Prime Minister John Key has defended his Government's record on supporting the arts, following a stinging attack from acclaimed author Eleanor Catton.
Catton, winner of the 2013 Man Booker Prize for her West Coast-set novel The Luminaries, told reporters in India that she's struggling with her identity as a New Zealand writer, and is "very angry" with the Government.
"Coming and being an ambassador for my country when I feel that actually my country is not doing as much as they could for the intellectual world in general, but for the literary arts... It's just a slightly complicated position to be in," she said.
"At the moment, New Zealand, like Australia and Canada, [are dominated by] these neo-liberal, profit-obsessed, very shallow, very money-hungry politicians who do not care about culture. They care about short-term gains. They would destroy the planet in order to be able to have the life they want."
Speaking on Firstline this morning, Mr Key said her views were "sad" because a lot of taxpayer money has been spent on backing New Zealand's literary sector.
"We were the Government that for instance was part of being country of the year that was host of the [2012 Frankfurt Book Fair], for instance. Actually I remember us getting some criticism for putting in so much money into that particular event."
He says Catton's association with the Green Party has clouded her views. Catton publicly backed the Greens before last year's general election.
"At the end of the day, Eleanor Catton is pretty well-known as being associated to the Green Party. Those views are views of the Green Party," says Mr Key.
"I happen to think it's a bit sad, because she doesn't clearly see much value in the Government, but I see tremendous value in her. I think she's a great writer, she's been doing wonderful things. She was a well-deserved winner of the Man Booker Prize award.
"So look, it's just a bit sad really that she's mixing politics with some of the other things that she's better-known for."
Mr Key also points out Catton was named in last year's New Honours List, when she was named a Member of the New Zealand Order of Merit.
The Prime Minister has recently been in Davos, Switzerland for the World Economic Forum, where inequality was a hot topic. He says rather than caring only about short-term gains, as Catton believes, there is "tremendous respect" for New Zealand's recent economic achievements.
"It's growing, it's producing jobs, its incomes are rising; today we are going to give a speech that talks about allowing and ensuring that more vulnerable families, who are very low-income families, get access to a home. That's hardly the speech of a completely profit-crazed Prime Minister."
Mr Key will this afternoon deliver his State of the Nation speech, where he talk about the Government's plans to sell off thousands of properties owned by Housing New Zealand. At present, he says 30 percent of applicants for a state home want a one-bedroom place, which make up only 9 percent of HNZ's stock.
"We have a complete mismatch of what is actually required."
He promises that more New Zealanders will actually get income-related rents under the changes, rather than fewer.

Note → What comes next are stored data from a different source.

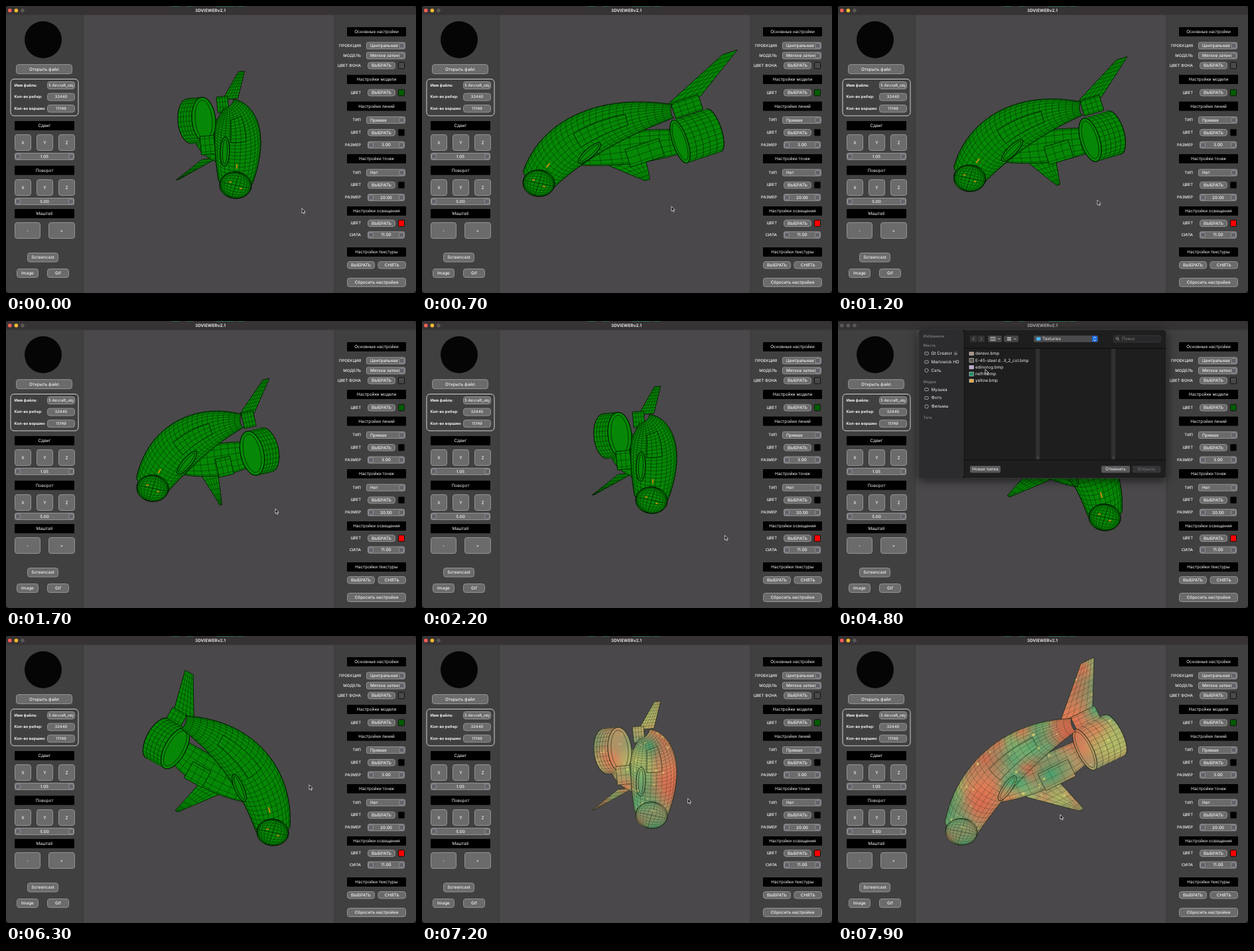
Write an HTML page with a canvas that moves like this. It is 618x434 px and loops after 8 s.

```html
<!DOCTYPE html>
<html lang="ru">
<head>
<meta charset="utf-8">
<title>3D viewer</title>
<style>
html, body { margin: 0; width: 618px; height: 434px; overflow: hidden; background: #151515; }
svg, canvas { position: absolute; left: 0; top: 0; }
text { font-family: Inter, "Open Sans", sans-serif; font-size: 6.4px; fill: #f2f2f2; dominant-baseline: central; text-rendering: geometricPrecision; }
.bold { font-weight: 700; }
.mid { font-weight: 500; }
.dim { fill: #858585; }
.small { font-size: 5.9px; }
#dialog { filter: drop-shadow(0 3px 7px rgba(0, 0, 0, .6)); }
</style>
</head>
<body>
<svg id="ui" width="618" height="434"></svg>
<canvas id="view" width="618" height="434"></canvas>
<svg id="top" width="618" height="434"></svg>
<script>
const LOOP = 8000, STEP = 100;
const $ = id => document.getElementById(id);

// ---------- interface ----------
const box = (x, y, x2, y2, fill, stroke = 'none', r = 0, extra = '') =>
  `<rect x="${x}" y="${y}" width="${x2 - x}" height="${y2 - y}" rx="${r}" fill="${fill}" stroke="${stroke}" ${extra}/>`;
const label = (x, y, s, anchor = 'start', cls = '', extra = '') =>
  `<text x="${x}" y="${y}" text-anchor="${anchor}" class="${cls}" ${extra}>${s}</text>`;
const dot = (x, y, r, fill, extra = '') => `<circle cx="${x}" cy="${y}" r="${r}" fill="${fill}" ${extra}/>`;
const line = (d, color, w = 1) => `<path d="${d}" fill="none" stroke="${color}" stroke-width="${w}"/>`;
const middle = (x, y, x2, y2, s, cls) => label((x + x2) / 2, (y + y2) / 2 + .2, s, 'middle', cls);
const button = (x, y, x2, y2, s, r = 3.5) =>
  box(x + .5, y + .5, x2 - .5, y2 - .5, '#6b6b6b', '#929292', r) + middle(x, y, x2, y2, s, 'mid');
const heading = (x, y, x2, s) => box(x, y, x2, y + 14, '#000', 'none', 1) + middle(x, y, x2, y + 14, s);
const knob = (x, y) => box(x, y, x + 7, y + 7, '#626268', '#9a9aa4', 1.5, 'stroke-width=".8"');
const spin = (x, y, x2, s) => button(x, y, x2, y + 11, s, 2) + knob(x + 1.5, y + 2) + knob(x2 - 8.5, y + 2);

// rows of the right panel, centred on y
const caption = (y, s) => label(535, y, s, 'end', 'mid small');
const rows = {
  select: (y, name, s) => caption(y, name) + button(543, y - 5.5, 602, y + 5.5, '', 2) + label(549, y, s, 'start', 'mid') + knob(593, y - 3.5),
  pick: (y, name, color) => caption(y, name) + button(545, y - 5.3, 587, y + 5.5, 'ВЫБРАТЬ') + box(591.5, y - 4.7, 600.5, y + 4.8, color, '#111', 1),
  spin: (y, name, s) => caption(y, name) + spin(545, y - 5.5, 601, s)
};
const sections = [
  ['Основные настройки', 32, 60, 15, ['select', 'ПРОЕКЦИЯ', 'Центральная'], ['select', 'МОДЕЛЬ', 'Мягкое затене'], ['pick', 'ЦВЕТ ФОНА', '#4b494b']],
  ['Настройки модели', 104, 131, 0, ['pick', 'ЦВЕТ', '#005c00']],
  ['Настройки линий', 144.5, 172.5, 18.8, ['select', 'ТИП', 'Прямая'], ['pick', 'ЦВЕТ', '#000'], ['spin', 'РАЗМЕР', '3.00']],
  ['Настройки точек', 224, 252, 18.8, ['select', 'ТИП', 'Нет'], ['pick', 'ЦВЕТ', '#000'], ['spin', 'РАЗМЕР', '20.00']],
  ['Настройки освещения', 303, 328.5, 17.7, ['pick', 'ЦВЕТ', '#f00'], ['spin', 'СИЛА', '11.00']],
  ['Настройки текстуры', 365, 0, 0]
];
const axes = y => ['X', 'Y', 'Z'].map((s, i) => button(13 + 33 * i, y, 38 + 33 * i, y + 25, s)).join('');

function drawUi() {
  let s = box(0, 0, 618, 434, '#404040', 'none', 5) + box(117, 13, 495, 434, '#4a484a') +
    box(0, 0, 618, 13.5, '#373334', 'none', 4) + line('M116.7 14V434M495 14V434', '#383838', .7) +
    line('M249 .4H262M272 .4H282M317 .4H345M348 .4H359', '#24704a') + dot(56, 51, 28, '#050505');
  s += button(15, 88, 100, 103, 'Открыть файл') + box(7, 110.5, 109, 166, 'none', '#d0d0d0', 5);
  ['Имя файла:', 'Кол-во ребер:', 'Кол-во вершин:'].forEach((name, i) => {
    const y = 114 + 17.6 * i;
    s += label(12.5, y + 6.3, name, 'start', 'bold small') + button(62, y, 104, y + 12, '') +
      middle(62, y, 104, y + 12, ['5 Aircraft_obj', '32440', '11749'][i], 'mid small');
  });
  s += heading(13, 174, 103, 'Сдвиг') + axes(194) + spin(13, 222, 103, '1.05') +
    heading(13, 241.5, 103, 'Поворот') + axes(262) + spin(13, 290, 103, '5.00') +
    heading(13, 307, 103, 'Маштаб') + button(13, 327, 52, 352, '-') + button(64, 327, 104, 352, '+') +
    button(32, 373, 79, 387.5, 'Screencast') + button(16, 397, 49, 411, 'Image') + button(62, 397, 95, 411, 'Gif');
  for (const [title, y, first, gap, ...items] of sections) {
    s += heading(514, y, 603, title);
    items.forEach(([kind, ...rest], i) => s += rows[kind](first + gap * i, ...rest));
  }
  s += button(514, 386, 556, 397.5, 'ВЫБРАТЬ') + button(560.5, 386, 603, 397.5, 'СНЯТЬ') +
    button(514, 411, 603, 425, 'Сбросить настройки');
  s += ['#ff5f57', '#febc2e', '#5b5859'].map((c, i) => dot(5.8 + 9.6 * i, 6.8, 2.8, c, 'class="light"')).join('') +
    label(308, 6.8, '3DVIEWERv2.1', 'middle', 'bold', 'id="title"');
  $('ui').innerHTML = s;
}

function drawDialog() {
  let s = box(121.5, 13, 495, 238, '#1e1e1f', '#48484a', 6, 'stroke-width=".7"') + box(122, 13.5, 190, 237.5, '#2c2b2d', 'none', 5) +
    line('M190.3 13V238', '#111');
  const groups = [['Избранное', 23], ['Места', 37.5, 'Qt Creator', 'Marlowick HD', 'Сеть'], ['Медиа', 92, 'Музыка', 'Фото', 'Фильмы'], ['Теги', 146]];
  for (const [name, y, ...items] of groups) {
    s += label(128.5, y, name, 'start', 'mid dim small');
    items.forEach((t, i) => {
      const iy = y + 11.5 + 12.9 * i;
      s += label(140.5, iy, t) + (i == 2 ? dot(133.5, iy, 2.7, 'none', 'stroke="#bbb" stroke-width=".8"')
        : box(130.7, iy - 2, 136.3, iy + 2, 'none', '#bbb', 1, 'stroke-width=".8"'));
    });
  }
  s += line('M175 49.5L177.3 46.5L179.6 49.5ZM175 51H179.6', '#999', .8) +
    box(199, 22, 209.5, 32, '#333335', 'none', 2) + box(210.5, 22, 221, 32, '#333335', 'none', 2) +
    box(226, 22, 247, 32, '#454547', 'none', 2) + box(250, 22, 272, 32, '#454547', 'none', 2) +
    line('M205.5 24.5L203 27L205.5 29.5M214.5 24.5L217 27L214.5 29.5', '#777') +
    line('M230 24.5H237V29.5H230ZM232.3 24.5V29.5M234.7 24.5V29.5M241 26L242.7 28L244.4 26M265 26L266.7 28L268.4 26', '#ddd', .7) +
    line('M255 25.5H261M255 28.5H261', '#ddd', 1.6) +
    box(295, 22, 392, 32, '#4a4a4c', 'none', 2) + box(299, 24.5, 305.5, 29.5, '#47b5ee', 'none', 1) + label(308, 27, 'Texturies') +
    box(383, 22.5, 391, 31.5, '#1769e0', 'none', 2) + line('M385 26L387 24L389 26M385 28L387 30L389 28', '#fff', .8) +
    box(415.5, 22, 486, 32, '#28282a', '#444', 2, 'stroke-width=".6"') + label(428, 27, 'Поиск', 'start', 'dim') +
    dot(421, 26.4, 1.8, 'none', 'stroke="#aaa" stroke-width=".8"') + line('M422.3 27.8L424 29.5', '#aaa', .8) +
    line('M190 41.3H495M190 210H495', '#0c0c0c') + box(193, 75, 297, 85, '#1459c7', 'none', 2, 'id="pickRow"');
  for (const x of [298, 412]) s += box(x, 42, x + 6.3, 209.5, '#303032') + line(`M${x + 2.3} 205v3m1.7 0v-3`, '#666', .6);
  [['derevo.bmp', '#a98f80'], ['E-45-steel d...ll_2_col.bmp', '#5d5753'], ['edinorog.bmp', '#c3a9d8'], ['nefrit.bmp', '#1d9268'], ['yellow.bmp', '#e8a63c']]
    .forEach(([t, c], i) => {
      const y = 49.4 + 10.25 * i, h = i % 2 ? 3 : 2.4;
      s += box(198, y - h, 204.3, y + h, c, '#ddd', 0, 'stroke-width=".6"') + label(207, y, t);
    });
  s += box(199, 219, 245, 229.5, '#58585a', 'none', 2) + middle(199, 219, 245, 229, 'Новая папка') +
    box(397, 219, 440, 229.5, '#58585a', 'none', 2) + middle(397, 219, 440, 229, 'Отменить') +
    box(444, 219, 486.5, 229.5, '#343436', 'none', 2, 'id="openBtn"') + label(465, 224.2, 'Открыть', 'middle', '', 'id="openText"');
  $('top').innerHTML = `<g id="dialog">${s}</g>
    <path id="cursor" d="M0 0V7.2L1.7 5.8L2.9 8.4L4.1 7.8L2.9 5.3H5.1Z" fill="#111" stroke="#fff" stroke-width=".7"/>`;
}

// ---------- motion ----------
// A pose is six points: nose, tail, fin tip, wing tip, engine front, engine back.
const front = [[346, 264], [335, 148], [355, 99], [258, 263], [298, 172], [277, 174]];
const broadside = [[176, 261], [379, 159], [464, 70], [340, 263], [389, 205], [440, 188]];
const quarter = [[221, 246], [357, 151], [392, 88], [324, 278], [371, 200], [393, 195]];
const starboard = [[402, 290], [267, 130], [276, 55], [257, 265], [255, 170], [228, 155]];
const port = [[186, 289], [356, 134], [376, 37], [367, 263], [372, 172], [417, 150]];
const poses = [[0, front], [700, broadside], [1700, quarter], [2200, front], [2700, starboard],
  [6600, starboard], [7200, front], [7900, port]];
const mouse = [[0, [446, 306]], [700, [376, 303]], [1700, [406, 284]], [3100, [547, 396]], [3700, [547, 396]],
  [4800, [222, 73]], [5000, [222, 78]], [5400, [424, 250]], [5700, [457, 225]], [6600, [457, 225]], [7900, [335, 270]]];

const lerp = (a, b, f) => a + (b - a) * f;
const mix = (a, b, f) => a.map((v, i) => Array.isArray(v) ? mix(v, b[i], f) : lerp(v, b[i], f));
const add = (p, d, k = 1) => [p[0] + d[0] * k, p[1] + d[1] * k];
const sub = (p, q) => add(p, q, -1);
function at(track, t) {
  const i = track.findLastIndex(k => k[0] <= t), [t0, a] = track[i], next = track[i + 1];
  return next ? mix(a, next[1], (t - t0) / (next[0] - t0)) : a;
}

// ---------- ship ----------
const ctx = $('view').getContext('2d');
const GREEN = '#068806', TILE = 170, PIVOT = [307, 231];
let edge, mesh;

function makeTexture() {
  const c = document.createElement('canvas'), g = c.getContext('2d');
  c.width = c.height = TILE;
  let seed = 11;
  const rnd = () => (seed = seed * 16807 % 2147483647) / 2147483647;
  const blob = (r, color) => {
    const x = rnd() * TILE, y = rnd() * TILE;
    for (const dx of [-TILE, 0, TILE]) for (const dy of [-TILE, 0, TILE]) {
      const grad = g.createRadialGradient(x + dx, y + dy, 0, x + dx, y + dy, r);
      grad.addColorStop(0, `rgba(${color},.95)`);
      grad.addColorStop(1, `rgba(${color},0)`);
      g.fillStyle = grad;
      g.fillRect(0, 0, TILE, TILE);
    }
  };
  g.fillStyle = '#7fa572';
  g.fillRect(0, 0, TILE, TILE);
  const tones = ['220,108,80', '62,166,112', '226,128,88', '178,186,104'];
  for (let i = 0; i < 36; i++) blob(20 + rnd() * 28, tones[i % 4]);
  for (let i = 0; i < 60; i++) blob(1 + rnd() * 2.2, '240,224,120');
  return ctx.createPattern(c, 'repeat');
}
const texture = makeTexture();

function stroke(w, style = edge) {
  ctx.lineWidth = w;
  ctx.strokeStyle = style;
  ctx.stroke();
}
const paint = (w = 1) => { ctx.fill(); stroke(w); };
function trace(fn, n) {
  for (let i = 0; i <= n; i++) ctx.lineTo(...fn(i / n));
}

// Fills the image of the unit square under f(u, v) and rules it into cells.
function surface(f, nu, nv) {
  ctx.beginPath();
  trace(v => f(0, v), 10);
  trace(u => f(u, 1), 24);
  trace(v => f(1, 1 - v), 10);
  trace(u => f(1 - u, 0), 24);
  ctx.closePath();
  paint();
  ctx.beginPath();
  for (let i = 1; i < nu; i++) { ctx.moveTo(...f(i / nu, 0)); trace(v => f(i / nu, v), 10); }
  for (let j = 1; j < nv; j++) { ctx.moveTo(...f(0, j / nv)); trace(u => f(u, j / nv), 24); }
  stroke(.6, mesh);
}
const bezier = (a, c, b) => u => mix(mix(a, c, u), mix(c, b, u), u);
function heading2d(spine, u) {
  const d = sub(spine(u + .01), spine(u - .01)), n = Math.hypot(...d) || 1;
  return [d[0] / n, d[1] / n];
}
// Round body along a spine; rings bow towards the spine's start.
const body = (spine, radius, bow = .4) => (u, v) => {
  const [dx, dy] = heading2d(spine, u), r = radius(u), w = (v - .5) * Math.PI;
  return add(add(spine(u), [-dy, dx], r * Math.sin(w)), [dx, dy], -bow * r * Math.cos(w));
};
const rod = (a, b, r) => body(bezier(a, mix(a, b, .5), b), () => r, 0);
const blade = (root, tip, chord, taper) => (u, v) =>
  add(mix(root, tip, u), chord, (v * 2 - 1) * lerp(.55, taper, u));
function oval([x, y], a, b, angle) {
  ctx.beginPath();
  ctx.ellipse(x, y, a, b, angle, 0, 2 * Math.PI);
}

function engine(from, to) {
  const axis = sub(to, from), a = 34, b = Math.max(10, 22 - .2 * Math.hypot(...axis));
  const angle = Math.atan2(axis[1], axis[0]) + Math.PI / 2;
  for (let i = 0; i <= 30; i++) {
    oval(mix(to, from, i / 30), a, b, angle);
    if (i % 6) ctx.fill(); else paint(i ? .6 : 1.3);
  }
  ctx.beginPath();
  for (let w = 0; w > -Math.PI; w -= Math.PI / 14) {
    const x = a * Math.cos(w), y = b * Math.sin(w), c = Math.cos(angle), s = Math.sin(angle);
    const rim = [x * c - y * s, x * s + y * c];
    ctx.moveTo(...add(to, rim));
    ctx.lineTo(...add(from, rim));
  }
  stroke(.6, mesh);
  oval(from, a, b, angle);
  paint(1.2);
  oval(from, a * .87, b * .72, angle);
  stroke(.8);
}
function ball(p, rx, ry) {
  oval(p, rx, ry, 0);
  paint();
  for (let i = 0; i < 6; i++) {
    const k = Math.sin(i * Math.PI / 12);
    oval(p, rx * k, ry, .3); stroke(.6, mesh);
    oval(p, rx, ry * k, .2); stroke(.6, mesh);
  }
}

function drawShip(t) {
  const [nose, tail, finTip, wingTip, inlet, outlet] = at(poses, t), textured = t >= 6400;
  ctx.clearRect(0, 0, 618, 434);
  ctx.lineJoin = 'round';
  edge = textured ? 'rgba(28,42,24,.75)' : 'rgba(0,20,0,.9)';
  mesh = textured ? 'rgba(28,42,24,.5)' : 'rgba(0,20,0,.72)';
  if (textured) texture.setTransform(new DOMMatrix().translate(...nose).rotate(-40));
  ctx.fillStyle = textured ? texture : GREEN;

  const chord = sub(outlet, inlet);
  const crown = add(mix(nose, tail, .5), [.3 * (nose[0] - tail[0]) + 12, -36]);
  const spine = bezier(nose, crown, tail);
  const hull = body(spine, u => 35 - 63 * (u - .37) ** 2);
  const flank = bezier(spine(.2), add(PIVOT, [0, -16]), inlet);
  const pod = mix(PIVOT, inlet, .35), chin = add(nose, [0, 7]);

  surface(blade(mix(tail, finTip, .15), finTip, chord, .22), 9, 5);
  surface(rod(tail, add(tail, chord, .8), 12), 4, 5);
  surface(blade(PIVOT, wingTip, chord, .07), 6, 5);
  surface(body(flank, u => 24 - 40 * (u - .6) ** 2, .1), 12, 7);
  engine(inlet, outlet);
  surface(hull, 26, 13);
  surface(rod(add(pod, chord, -.5), add(pod, chord, .5), 14), 3, 4);
  surface((u, v) => hull(lerp(.46, .78, u), lerp(.4, .62, v)), 7, 3);

  const [dx, dy] = heading2d(spine, .25), slant = Math.atan2(dy, dx);
  oval(flank(.25), 22, 7, slant);
  paint(1.2);
  oval(flank(.25), 19, 3.5, slant);
  stroke(.9);
  ball(chin, 24, 20);
  if (textured) return;

  ctx.beginPath();
  ctx.moveTo(...spine(.1));
  ctx.lineTo(...spine(.14));
  for (const k of [-1, 1]) {
    const [x, y] = add(chin, [8, 5], k);
    ctx.moveTo(x - 2, y - .5);
    ctx.lineTo(x + 2, y + .5);
  }
  stroke(1.7, '#dc8a08');
}

// ---------- playback ----------
drawUi();
drawDialog();
const lights = [...document.querySelectorAll('.light')], lightColors = lights.map(l => l.getAttribute('fill'));
let shown = -1;

function frame() {
  const t = Math.floor(performance.now() % LOOP / STEP) * STEP;
  if (t !== shown) {
    shown = t;
    const inactive = t >= 3600 && t < 6300, chosen = t >= 5000;
    drawShip(t);
    lights.forEach((l, i) => l.setAttribute('fill', inactive ? '#5b5859' : lightColors[i]));
    $('title').style.fill = inactive ? '#b5b3b4' : '#e4e2e3';
    $('dialog').style.display = t >= 3600 && t < 6000 ? '' : 'none';
    $('pickRow').style.display = chosen ? '' : 'none';
    $('openBtn').style.fill = chosen ? '#1769e0' : '#343436';
    $('openText').style.fill = chosen ? '#fff' : '#77777a';
    $('cursor').setAttribute('transform', `translate(${at(mouse, t)})`);
  }
  requestAnimationFrame(frame);
}
frame();
</script>
</body>
</html>
```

"The mix of who owns those homes will change, and as part of that we will sell some to community housing providers, but only because we believe they're adding value and can actually make a difference. I don't think we should get to a point where we have a monopoly on being the only provider of income-related rent subsidised homes."
Mr Key is set to deliver his speech at 12:30 in Auckland.
source: newshub archive